I have been Chairman of the Annan Royal Burgh Fisherman’s Association for many years and I am the netsman representative on the Annan Salmon Fishery Board. I enjoy the roles because I am passionate about protecting the heritage of haaf netting in Annan and there have been many pressures on the Burgh nets over the years which needed defending. Conservation legislation has now stopped the Stake and Poke nets from fishing and only thirty Haaf net licences are currently taken out. Haaf netting is the only form of fishing under the Royal Charter which can fish catch and release. Not only can we fish catch and release but we can do so with practically zero mortality compared with the recognised 10% angling mortality. The river Annan and fishing district is deemed to be a grade three area under the Marine Scotland conservation formula resulting in compulsory catch and release for salmon. However, for the past three seasons we have had special dispensation from Marine Scotland to catch three salmon per man for scientific sampling. This scheme has now ended. Over many years the haaf netsmen have been pro-active in conserving fish stocks. We stopped fishing for spring salmon long before anglers and Scottish legislation put restrictions in place. We also restrict the number of trout that can be caught to two per man per tide. A number of years back when trout numbers seemed in crisis we even stopped taking trout for two seasons. We appreciate the need for fish conservation but haaf netting also needs conserving.
Fishing effort has fallen greatly over the years and haaf netting is no longer commercial. Most of the current fishermen are sixty plus. Unless we can attract the next generation there is a grave danger that the skills and local knowledge needed to haaf will not be passed on and this historic method of fishing will die out. We are doing what we can to promote our fishery but unless the government grant us a minimal kill, as an incentive to keep fishing, it will be difficult for haaf netting to continue as a living tradition.

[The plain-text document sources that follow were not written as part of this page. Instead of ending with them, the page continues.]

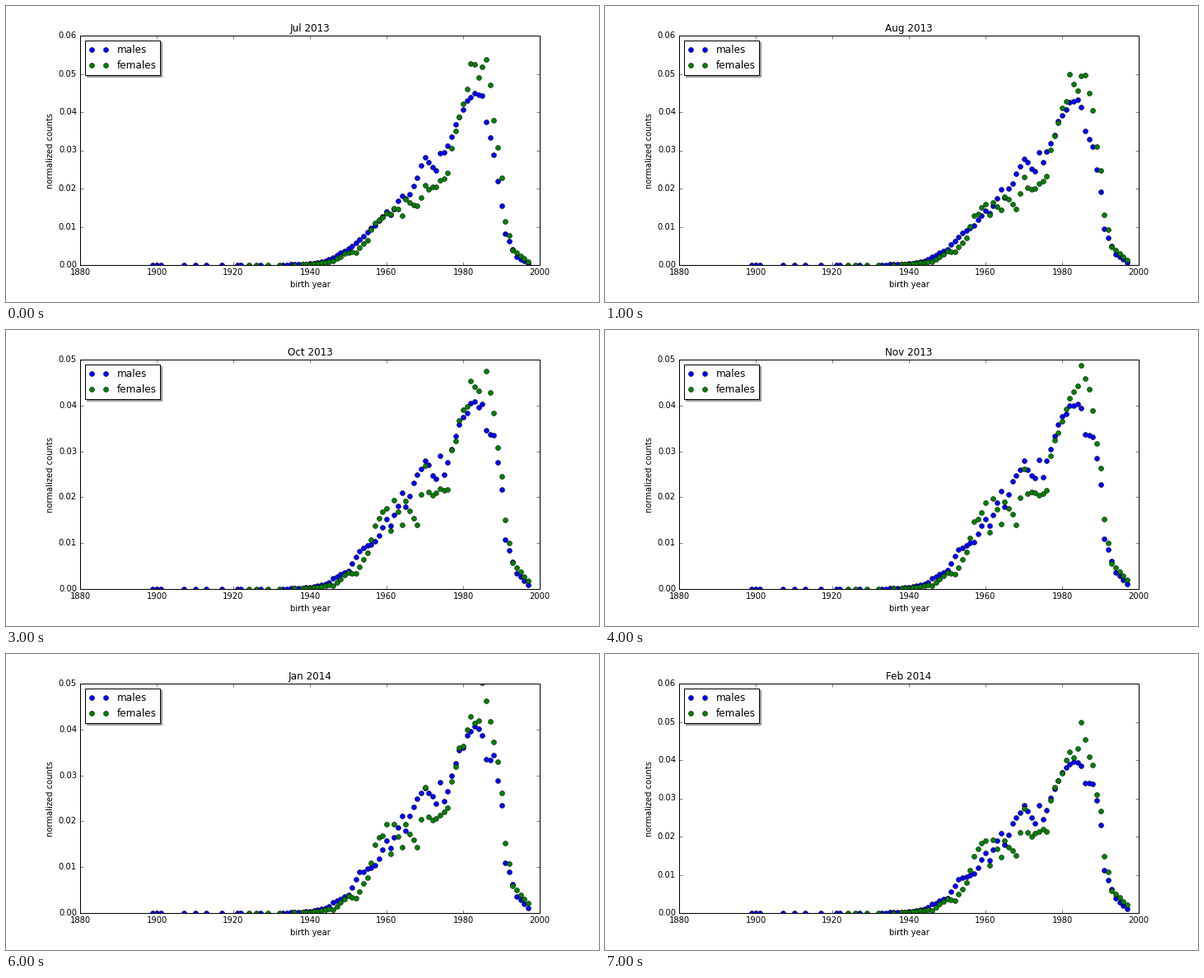
Animation of 720x360 px, one loop 8000 ms. Source, as a matplotlib script:

```python
import numpy as np
import matplotlib.pyplot as plt
from matplotlib.animation import FuncAnimation

plt.style.use("classic")
plt.rcParams.update({"font.size": 10, "font.family": "DejaVu Sans"})

MONTHS = ["Jul 2013", "Aug 2013", "Sep 2013", "Oct 2013",
          "Nov 2013", "Dec 2013", "Jan 2014", "Feb 2014"]
FIRST, LAST = 1946, 1997
UNIT = 1e-4

# Turning points of each curve: birth year, count at first, count it settles to.
MALE_CURVE = [
    (1946, 20, 23), (1950, 42, 40), (1953, 66, 89), (1957, 104, 103),
    (1960, 138, 155), (1961, 130, 140), (1964, 184, 214), (1965, 172, 182),
    (1967, 204, 235), (1970, 282, 276), (1973, 246, 238), (1974, 295, 283),
    (1975, 292, 241), (1979, 385, 349), (1981, 436, 377), (1983, 455, 398),
    (1985, 440, 383), (1986, 370, 336), (1988, 290, 344), (1990, 155, 238),
    (1991, 82, 114), (1994, 22, 38), (1997, 5, 11)]
FEMALE_CURVE = [
    (1946, 10, 7), (1950, 34, 37), (1952, 34, 32), (1955, 66, 80),
    (1957, 110, 149), (1960, 139, 191), (1961, 128, 124), (1962, 148, 199),
    (1964, 134, 147), (1965, 170, 191), (1968, 152, 144), (1970, 214, 275),
    (1971, 203, 207), (1973, 208, 201), (1976, 236, 221), (1977, 315, 287),
    (1980, 415, 374), (1982, 540, 413), (1984, 500, 414), (1985, 520, 495),
    (1986, 521, 457), (1988, 395, 381), (1990, 220, 265), (1991, 115, 154),
    (1993, 40, 60), (1997, 8, 21)]
MALE_EARLY = [1899, 1900, 1901, 1907, 1910, 1913, 1917, 1921, 1922, 1927,
              *range(1933, FIRST)]
FEMALE_EARLY = [1924, 1926, 1929, 1932, 1936, *range(1938, FIRST)]


def points(month, curve, early, level, scatter, seed):
    """Slow exponential rise, then the eased curve with a little scatter."""
    knots, start, end = np.array(curve).T
    settled = 1 - np.exp(-month / 2)
    years = np.arange(FIRST, LAST + 1)
    counts = np.interp(years, knots, start + (end - start) * settled)
    rng = np.random.default_rng(seed + month)
    counts *= 1 + scatter * rng.uniform(-1, 1, len(years))
    rise = level * np.exp((np.array(early) - 1945) / 4)
    return np.append(early, years), np.append(rise, counts) * UNIT


fig = plt.figure(figsize=(10, 5), dpi=72, facecolor="white")
fig.subplots_adjust(left=0.125, right=0.9, bottom=0.125, top=0.9)
ax = fig.add_subplot()
dots = dict(marker="o", linestyle="none", markersize=6,
            markeredgecolor="black", markeredgewidth=0.5)
male_dots, = ax.plot([], [], color="#0000ff", label="males", **dots)
female_dots, = ax.plot([], [], color="#008000", label="females", **dots)
ax.set_xlim(1880, 2000)
ax.set_xticks(range(1880, 2001, 20))
ax.yaxis.set_major_formatter("{x:.2f}")
ax.set_xlabel("birth year")
ax.set_ylabel("normalized counts")
title = ax.set_title("")
ax.legend(loc="upper left", shadow=True, numpoints=2, fontsize=12)


def draw(month):
    male_dots.set_data(*points(month, MALE_CURVE, MALE_EARLY, 14, 0.02, 10))
    female_dots.set_data(*points(month, FEMALE_CURVE, FEMALE_EARLY, 9, 0.04, 50))
    top = 0.05 if 3 <= month <= 6 else 0.06
    ax.set_ylim(0, top)
    ax.set_yticks(np.arange(0, top + 0.001, 0.01))
    title.set_text(MONTHS[month])
    return male_dots, female_dots, title


anim = FuncAnimation(fig, draw, frames=len(MONTHS), interval=1000,
                     repeat=True, repeat_delay=0, blit=False)
plt.show()
```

It would be ironic indeed, if under a Scottish government which promotes the special character of Scotland and wants independence, the nation was to lose one of its oldest, historic and most unique forms of fishing.
Are you interested in taking up a Haaf Net Licence? Find out more and APPLY HERE
Project funded by: